More than $5.5 million in auto loan applications has been linked to a new fraud wave, mostly in Southern California, with borrowers using synthetic identities by manipulating Social Security numbers, according to fraud detection specialist PointPredictive.
The latest outbreak, in which applicants changed the last four digits of a valid Social Security number to create a synthetic identity, are likely linked to a rise in Credit Privacy Number sellers, according to Frank McKenna, the San Diego company's chief fraud strategist.
A credit privacy number, also called a CPN, is a nine-digit number consumers use in lieu of a Social Security number to protect their privacy on credit documents. CPN sales have been flagged by both the Federal Trade Commission and the Office of the Inspector General as an illegitimate credit repair tactic.
"This whole industry is set up to fool consumers to think these CPNs are legal, but behind the scenes, all they are are stolen Social Security numbers," McKenna said.
Over the past several years, a cottage industry has formed around supposed CPN sellers who provide instructions to consumers on how to create a separate identity, according to McKenna.
The scam is typically targeted at those with poor credit or no official Social Security number.
CPN sellers, however, provide more than a number.
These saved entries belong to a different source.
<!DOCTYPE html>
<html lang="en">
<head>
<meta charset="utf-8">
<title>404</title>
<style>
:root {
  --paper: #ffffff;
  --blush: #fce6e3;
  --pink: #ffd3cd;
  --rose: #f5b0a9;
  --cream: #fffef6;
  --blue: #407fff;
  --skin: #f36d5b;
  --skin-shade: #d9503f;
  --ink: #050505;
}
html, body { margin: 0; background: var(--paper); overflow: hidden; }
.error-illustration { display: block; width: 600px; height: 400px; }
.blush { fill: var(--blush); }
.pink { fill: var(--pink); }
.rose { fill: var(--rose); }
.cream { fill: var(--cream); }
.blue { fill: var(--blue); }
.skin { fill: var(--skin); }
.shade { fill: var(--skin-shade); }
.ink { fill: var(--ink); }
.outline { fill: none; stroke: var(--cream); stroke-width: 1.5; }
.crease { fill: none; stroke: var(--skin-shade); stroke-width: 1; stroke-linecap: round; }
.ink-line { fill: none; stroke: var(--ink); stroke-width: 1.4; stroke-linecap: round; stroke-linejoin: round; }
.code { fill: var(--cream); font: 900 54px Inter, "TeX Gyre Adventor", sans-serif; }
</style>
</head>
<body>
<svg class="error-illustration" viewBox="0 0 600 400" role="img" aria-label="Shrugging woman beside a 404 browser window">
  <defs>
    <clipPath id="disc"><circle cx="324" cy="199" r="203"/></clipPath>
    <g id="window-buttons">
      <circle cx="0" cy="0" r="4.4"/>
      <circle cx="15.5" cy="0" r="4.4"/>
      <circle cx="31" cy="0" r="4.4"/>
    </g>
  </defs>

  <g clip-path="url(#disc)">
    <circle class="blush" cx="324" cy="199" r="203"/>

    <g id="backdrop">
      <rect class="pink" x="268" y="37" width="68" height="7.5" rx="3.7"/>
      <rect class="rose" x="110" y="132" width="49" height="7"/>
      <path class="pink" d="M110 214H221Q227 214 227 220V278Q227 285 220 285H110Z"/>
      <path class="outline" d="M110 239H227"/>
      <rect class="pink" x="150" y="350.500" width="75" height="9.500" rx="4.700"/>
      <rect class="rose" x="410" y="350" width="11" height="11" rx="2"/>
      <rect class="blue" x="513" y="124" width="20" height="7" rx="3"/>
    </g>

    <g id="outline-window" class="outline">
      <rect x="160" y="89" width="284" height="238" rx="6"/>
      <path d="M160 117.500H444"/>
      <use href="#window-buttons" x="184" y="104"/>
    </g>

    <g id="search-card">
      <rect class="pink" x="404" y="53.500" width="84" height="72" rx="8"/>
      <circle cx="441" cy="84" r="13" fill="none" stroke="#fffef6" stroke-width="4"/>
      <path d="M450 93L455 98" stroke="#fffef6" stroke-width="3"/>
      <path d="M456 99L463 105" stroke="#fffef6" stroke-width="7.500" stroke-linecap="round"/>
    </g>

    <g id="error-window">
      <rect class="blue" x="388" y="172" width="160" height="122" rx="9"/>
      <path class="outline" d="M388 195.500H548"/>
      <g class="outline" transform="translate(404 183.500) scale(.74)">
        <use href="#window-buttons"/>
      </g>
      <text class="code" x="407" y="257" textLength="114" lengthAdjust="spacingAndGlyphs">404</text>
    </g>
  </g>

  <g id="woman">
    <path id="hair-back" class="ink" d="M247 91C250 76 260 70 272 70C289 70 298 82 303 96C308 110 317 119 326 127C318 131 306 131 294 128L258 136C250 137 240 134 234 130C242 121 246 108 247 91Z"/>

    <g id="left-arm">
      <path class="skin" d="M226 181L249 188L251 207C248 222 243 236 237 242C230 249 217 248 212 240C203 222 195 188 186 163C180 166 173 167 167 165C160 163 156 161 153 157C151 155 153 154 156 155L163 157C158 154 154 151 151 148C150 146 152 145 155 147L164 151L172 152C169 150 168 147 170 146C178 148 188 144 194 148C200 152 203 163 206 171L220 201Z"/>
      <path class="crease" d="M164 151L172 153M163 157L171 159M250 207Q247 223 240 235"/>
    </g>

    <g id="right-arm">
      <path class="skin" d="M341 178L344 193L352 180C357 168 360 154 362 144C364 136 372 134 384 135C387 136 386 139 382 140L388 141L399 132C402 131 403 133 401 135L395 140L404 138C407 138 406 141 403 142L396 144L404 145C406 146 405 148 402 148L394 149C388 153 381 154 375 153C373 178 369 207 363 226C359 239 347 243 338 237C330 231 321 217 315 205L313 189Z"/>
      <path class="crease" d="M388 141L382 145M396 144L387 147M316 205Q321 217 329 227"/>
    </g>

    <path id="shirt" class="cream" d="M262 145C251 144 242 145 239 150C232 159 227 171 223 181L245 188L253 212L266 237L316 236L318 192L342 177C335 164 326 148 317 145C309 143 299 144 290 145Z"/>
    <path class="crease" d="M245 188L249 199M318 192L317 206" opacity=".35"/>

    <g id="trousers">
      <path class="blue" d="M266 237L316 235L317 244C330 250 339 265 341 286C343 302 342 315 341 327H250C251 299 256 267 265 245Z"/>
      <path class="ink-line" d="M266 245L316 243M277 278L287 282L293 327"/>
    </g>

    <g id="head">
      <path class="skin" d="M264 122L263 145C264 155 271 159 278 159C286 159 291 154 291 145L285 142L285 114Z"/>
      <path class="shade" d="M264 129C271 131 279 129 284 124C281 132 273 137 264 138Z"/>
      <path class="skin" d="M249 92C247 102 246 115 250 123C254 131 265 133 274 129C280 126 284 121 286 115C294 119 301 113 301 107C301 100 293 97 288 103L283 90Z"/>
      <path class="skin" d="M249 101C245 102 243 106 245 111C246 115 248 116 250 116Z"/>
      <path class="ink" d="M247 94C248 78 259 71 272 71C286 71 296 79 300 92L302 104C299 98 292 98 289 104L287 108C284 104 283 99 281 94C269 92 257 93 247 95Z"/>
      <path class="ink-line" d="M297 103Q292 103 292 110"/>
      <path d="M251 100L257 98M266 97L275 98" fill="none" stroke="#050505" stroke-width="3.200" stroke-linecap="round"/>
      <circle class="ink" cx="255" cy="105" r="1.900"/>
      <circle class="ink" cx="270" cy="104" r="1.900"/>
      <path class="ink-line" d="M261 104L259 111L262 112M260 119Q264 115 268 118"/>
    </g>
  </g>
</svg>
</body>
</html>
Generally, sellers will advise purchasers to buy a mail-drop location that has never been associated with their identity and list a temporary phone number, McKenna said, to flesh out a fake profile.
Ten auto lenders reported at least one application with Social Security numbers altered under the scheme in December, PointPredictive said. In all last month, 340 auto applications were linked to the fraud activity, the majority of which originated in Southern California.
Another tactic identified in the latest scheme was the substitution of the last four digits of the Social Security number with the birth year associated with the fake identity. Manipulated Social Security numbers are common in synthetic identity fraud cases, McKenna said, but "this is the first time we've seen this pattern."
"They'll find a prefix, change the last four digits slightly, and sell it to another person," McKenna said. "It might be easy to keep track of, to sell. They create this structure to systematize it."
PointPredictive estimates that $7 billion in auto loans was directly tied to fraudulent information in 2019, including misrepresented income, employment, identity and collateral. That figure is up about 5 percent from 2018, when $6.7 billion in auto loans was tied to fraudulent activity.